_What to produce_
From the records below, copy the lines that include "function".
===== Input material =====
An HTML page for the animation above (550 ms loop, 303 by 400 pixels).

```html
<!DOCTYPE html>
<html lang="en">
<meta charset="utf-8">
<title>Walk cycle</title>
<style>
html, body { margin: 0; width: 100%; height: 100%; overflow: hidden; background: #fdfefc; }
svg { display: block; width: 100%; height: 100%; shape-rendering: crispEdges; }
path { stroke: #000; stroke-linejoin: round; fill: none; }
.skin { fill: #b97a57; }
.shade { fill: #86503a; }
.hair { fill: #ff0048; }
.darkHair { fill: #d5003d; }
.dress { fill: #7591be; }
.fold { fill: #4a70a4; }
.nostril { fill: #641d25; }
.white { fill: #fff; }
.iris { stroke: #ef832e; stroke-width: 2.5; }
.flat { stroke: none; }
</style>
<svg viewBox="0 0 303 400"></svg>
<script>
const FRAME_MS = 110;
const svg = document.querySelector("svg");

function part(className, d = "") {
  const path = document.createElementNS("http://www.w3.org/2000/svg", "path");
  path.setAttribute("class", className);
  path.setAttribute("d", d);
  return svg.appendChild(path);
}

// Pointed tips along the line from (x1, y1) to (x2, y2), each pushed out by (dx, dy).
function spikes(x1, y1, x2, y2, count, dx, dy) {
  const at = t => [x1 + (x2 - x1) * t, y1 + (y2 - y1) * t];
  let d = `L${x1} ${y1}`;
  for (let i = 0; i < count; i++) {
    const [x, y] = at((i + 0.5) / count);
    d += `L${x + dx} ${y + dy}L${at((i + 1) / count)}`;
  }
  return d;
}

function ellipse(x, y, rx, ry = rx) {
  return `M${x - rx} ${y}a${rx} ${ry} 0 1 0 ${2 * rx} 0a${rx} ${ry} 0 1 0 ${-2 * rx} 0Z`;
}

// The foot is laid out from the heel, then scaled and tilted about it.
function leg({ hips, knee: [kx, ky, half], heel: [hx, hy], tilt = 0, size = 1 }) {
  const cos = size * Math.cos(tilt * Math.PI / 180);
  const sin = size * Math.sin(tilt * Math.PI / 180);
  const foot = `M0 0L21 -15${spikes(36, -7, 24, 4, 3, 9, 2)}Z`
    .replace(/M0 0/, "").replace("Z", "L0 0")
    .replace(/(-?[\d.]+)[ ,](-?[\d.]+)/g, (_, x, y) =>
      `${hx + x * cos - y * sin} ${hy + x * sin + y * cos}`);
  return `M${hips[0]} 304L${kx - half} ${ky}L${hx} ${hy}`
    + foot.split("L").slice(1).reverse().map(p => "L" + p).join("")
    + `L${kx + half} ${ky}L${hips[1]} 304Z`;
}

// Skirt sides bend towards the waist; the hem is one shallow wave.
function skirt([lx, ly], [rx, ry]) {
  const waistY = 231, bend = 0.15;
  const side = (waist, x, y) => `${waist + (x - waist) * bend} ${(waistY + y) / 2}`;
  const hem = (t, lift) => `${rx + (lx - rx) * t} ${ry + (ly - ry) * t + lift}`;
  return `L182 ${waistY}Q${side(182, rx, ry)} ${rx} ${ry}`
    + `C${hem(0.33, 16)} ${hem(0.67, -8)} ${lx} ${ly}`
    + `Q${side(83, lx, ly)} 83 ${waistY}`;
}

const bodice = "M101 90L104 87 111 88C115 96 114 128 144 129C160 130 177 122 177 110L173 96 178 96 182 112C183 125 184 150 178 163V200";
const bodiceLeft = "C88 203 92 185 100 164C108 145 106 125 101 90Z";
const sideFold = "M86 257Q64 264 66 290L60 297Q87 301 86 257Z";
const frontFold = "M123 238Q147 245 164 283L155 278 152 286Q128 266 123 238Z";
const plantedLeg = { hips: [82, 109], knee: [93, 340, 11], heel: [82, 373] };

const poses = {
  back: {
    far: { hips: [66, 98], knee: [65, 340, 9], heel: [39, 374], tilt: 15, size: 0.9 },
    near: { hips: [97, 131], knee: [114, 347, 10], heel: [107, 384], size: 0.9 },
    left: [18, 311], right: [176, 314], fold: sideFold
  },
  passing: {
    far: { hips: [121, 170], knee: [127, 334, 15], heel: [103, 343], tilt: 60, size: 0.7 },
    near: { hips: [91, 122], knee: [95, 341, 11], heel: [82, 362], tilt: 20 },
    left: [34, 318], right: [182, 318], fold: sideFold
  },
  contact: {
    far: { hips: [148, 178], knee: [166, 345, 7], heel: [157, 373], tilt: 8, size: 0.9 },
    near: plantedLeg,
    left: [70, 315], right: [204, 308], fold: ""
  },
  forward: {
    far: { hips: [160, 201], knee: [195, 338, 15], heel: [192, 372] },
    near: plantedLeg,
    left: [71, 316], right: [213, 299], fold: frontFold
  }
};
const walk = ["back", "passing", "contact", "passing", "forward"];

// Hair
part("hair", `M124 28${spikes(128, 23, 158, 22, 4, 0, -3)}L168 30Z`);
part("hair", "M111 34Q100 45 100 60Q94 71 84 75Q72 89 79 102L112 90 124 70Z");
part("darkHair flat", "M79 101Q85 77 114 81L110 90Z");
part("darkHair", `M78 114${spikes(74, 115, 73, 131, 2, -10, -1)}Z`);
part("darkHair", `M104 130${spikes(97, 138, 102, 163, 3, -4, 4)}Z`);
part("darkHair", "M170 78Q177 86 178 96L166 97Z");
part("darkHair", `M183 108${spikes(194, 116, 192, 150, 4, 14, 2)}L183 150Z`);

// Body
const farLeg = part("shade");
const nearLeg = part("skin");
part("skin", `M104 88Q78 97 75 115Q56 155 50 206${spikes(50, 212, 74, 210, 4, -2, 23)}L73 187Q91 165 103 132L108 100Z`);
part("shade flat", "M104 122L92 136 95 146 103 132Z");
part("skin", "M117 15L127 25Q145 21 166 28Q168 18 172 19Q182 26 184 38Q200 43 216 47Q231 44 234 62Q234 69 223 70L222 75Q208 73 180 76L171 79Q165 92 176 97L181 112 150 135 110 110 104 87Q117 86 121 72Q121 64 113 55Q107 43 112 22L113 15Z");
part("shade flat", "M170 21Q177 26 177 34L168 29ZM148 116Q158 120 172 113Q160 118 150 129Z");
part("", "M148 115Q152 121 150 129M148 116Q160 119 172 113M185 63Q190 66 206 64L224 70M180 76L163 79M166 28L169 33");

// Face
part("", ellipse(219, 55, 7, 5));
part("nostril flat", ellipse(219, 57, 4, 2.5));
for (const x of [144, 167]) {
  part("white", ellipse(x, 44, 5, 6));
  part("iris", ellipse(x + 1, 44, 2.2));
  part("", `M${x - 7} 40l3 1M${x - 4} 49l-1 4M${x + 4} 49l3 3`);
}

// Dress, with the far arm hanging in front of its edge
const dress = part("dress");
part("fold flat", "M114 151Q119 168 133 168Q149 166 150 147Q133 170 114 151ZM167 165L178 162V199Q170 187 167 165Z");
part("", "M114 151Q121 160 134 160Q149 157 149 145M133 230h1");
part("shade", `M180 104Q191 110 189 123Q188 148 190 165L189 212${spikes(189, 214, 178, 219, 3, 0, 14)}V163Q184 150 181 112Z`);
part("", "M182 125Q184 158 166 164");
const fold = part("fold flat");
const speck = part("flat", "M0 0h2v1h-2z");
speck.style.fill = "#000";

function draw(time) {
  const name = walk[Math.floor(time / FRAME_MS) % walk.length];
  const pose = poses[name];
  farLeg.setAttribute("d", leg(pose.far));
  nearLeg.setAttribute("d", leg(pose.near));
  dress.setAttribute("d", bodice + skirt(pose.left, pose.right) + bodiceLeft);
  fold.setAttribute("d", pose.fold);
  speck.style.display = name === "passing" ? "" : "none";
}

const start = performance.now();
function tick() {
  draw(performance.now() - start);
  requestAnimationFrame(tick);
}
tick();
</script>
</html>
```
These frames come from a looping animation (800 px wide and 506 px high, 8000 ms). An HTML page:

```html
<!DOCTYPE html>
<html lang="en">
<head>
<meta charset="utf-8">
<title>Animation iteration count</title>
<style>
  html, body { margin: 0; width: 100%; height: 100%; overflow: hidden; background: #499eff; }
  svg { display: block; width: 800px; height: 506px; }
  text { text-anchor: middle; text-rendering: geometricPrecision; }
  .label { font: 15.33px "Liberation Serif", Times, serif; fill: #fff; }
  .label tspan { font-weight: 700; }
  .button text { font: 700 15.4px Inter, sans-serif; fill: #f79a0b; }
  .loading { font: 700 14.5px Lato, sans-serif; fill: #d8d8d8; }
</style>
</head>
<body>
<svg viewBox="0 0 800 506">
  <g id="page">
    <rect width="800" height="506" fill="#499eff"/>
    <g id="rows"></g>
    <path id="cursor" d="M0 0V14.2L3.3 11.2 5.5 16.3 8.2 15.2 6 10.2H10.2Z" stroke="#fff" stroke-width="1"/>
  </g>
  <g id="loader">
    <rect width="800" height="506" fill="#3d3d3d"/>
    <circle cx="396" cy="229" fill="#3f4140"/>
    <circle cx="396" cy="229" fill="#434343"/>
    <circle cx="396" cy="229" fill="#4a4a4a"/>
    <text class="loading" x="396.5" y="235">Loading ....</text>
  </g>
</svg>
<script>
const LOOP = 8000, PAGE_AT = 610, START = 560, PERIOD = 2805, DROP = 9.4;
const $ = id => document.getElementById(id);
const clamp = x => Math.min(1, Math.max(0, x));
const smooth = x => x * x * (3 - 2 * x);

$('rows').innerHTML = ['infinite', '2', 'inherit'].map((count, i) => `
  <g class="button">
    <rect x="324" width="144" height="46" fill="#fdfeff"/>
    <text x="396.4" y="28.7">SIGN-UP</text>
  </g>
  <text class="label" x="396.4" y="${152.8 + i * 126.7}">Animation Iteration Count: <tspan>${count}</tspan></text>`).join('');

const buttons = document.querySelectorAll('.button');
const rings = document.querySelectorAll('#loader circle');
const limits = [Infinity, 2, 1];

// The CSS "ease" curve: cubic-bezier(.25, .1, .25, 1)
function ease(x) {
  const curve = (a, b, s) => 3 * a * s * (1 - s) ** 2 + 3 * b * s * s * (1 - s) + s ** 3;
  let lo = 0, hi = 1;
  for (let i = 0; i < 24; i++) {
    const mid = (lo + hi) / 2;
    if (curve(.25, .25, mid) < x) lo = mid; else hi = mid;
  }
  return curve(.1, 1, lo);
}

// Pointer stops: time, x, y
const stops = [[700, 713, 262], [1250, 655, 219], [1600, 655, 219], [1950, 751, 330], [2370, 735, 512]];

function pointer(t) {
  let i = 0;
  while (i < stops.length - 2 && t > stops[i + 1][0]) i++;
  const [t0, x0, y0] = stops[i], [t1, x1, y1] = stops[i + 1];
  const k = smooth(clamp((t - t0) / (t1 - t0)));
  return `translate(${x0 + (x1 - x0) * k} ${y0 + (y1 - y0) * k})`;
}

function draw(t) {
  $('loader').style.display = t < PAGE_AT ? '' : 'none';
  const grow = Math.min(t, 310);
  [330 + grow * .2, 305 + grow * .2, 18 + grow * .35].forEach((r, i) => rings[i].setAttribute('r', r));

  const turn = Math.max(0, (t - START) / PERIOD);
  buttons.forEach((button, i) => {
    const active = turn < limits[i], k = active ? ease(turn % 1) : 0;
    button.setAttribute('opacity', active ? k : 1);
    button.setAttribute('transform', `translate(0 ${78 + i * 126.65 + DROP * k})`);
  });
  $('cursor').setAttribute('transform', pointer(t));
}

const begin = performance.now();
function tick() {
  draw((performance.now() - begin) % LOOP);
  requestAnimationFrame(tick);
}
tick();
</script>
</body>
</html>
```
=====
_Finished exercise_
function part(className, d = "") {
function spikes(x1, y1, x2, y2, count, dx, dy) {
function ellipse(x, y, rx, ry = rx) {
function leg({ hips, knee: [kx, ky, half], heel: [hx, hy], tilt = 0, size = 1 }) {
function skirt([lx, ly], [rx, ry]) {
function draw(time) {
function tick() {
function ease(x) {
function pointer(t) {
function draw(t) {
function tick() {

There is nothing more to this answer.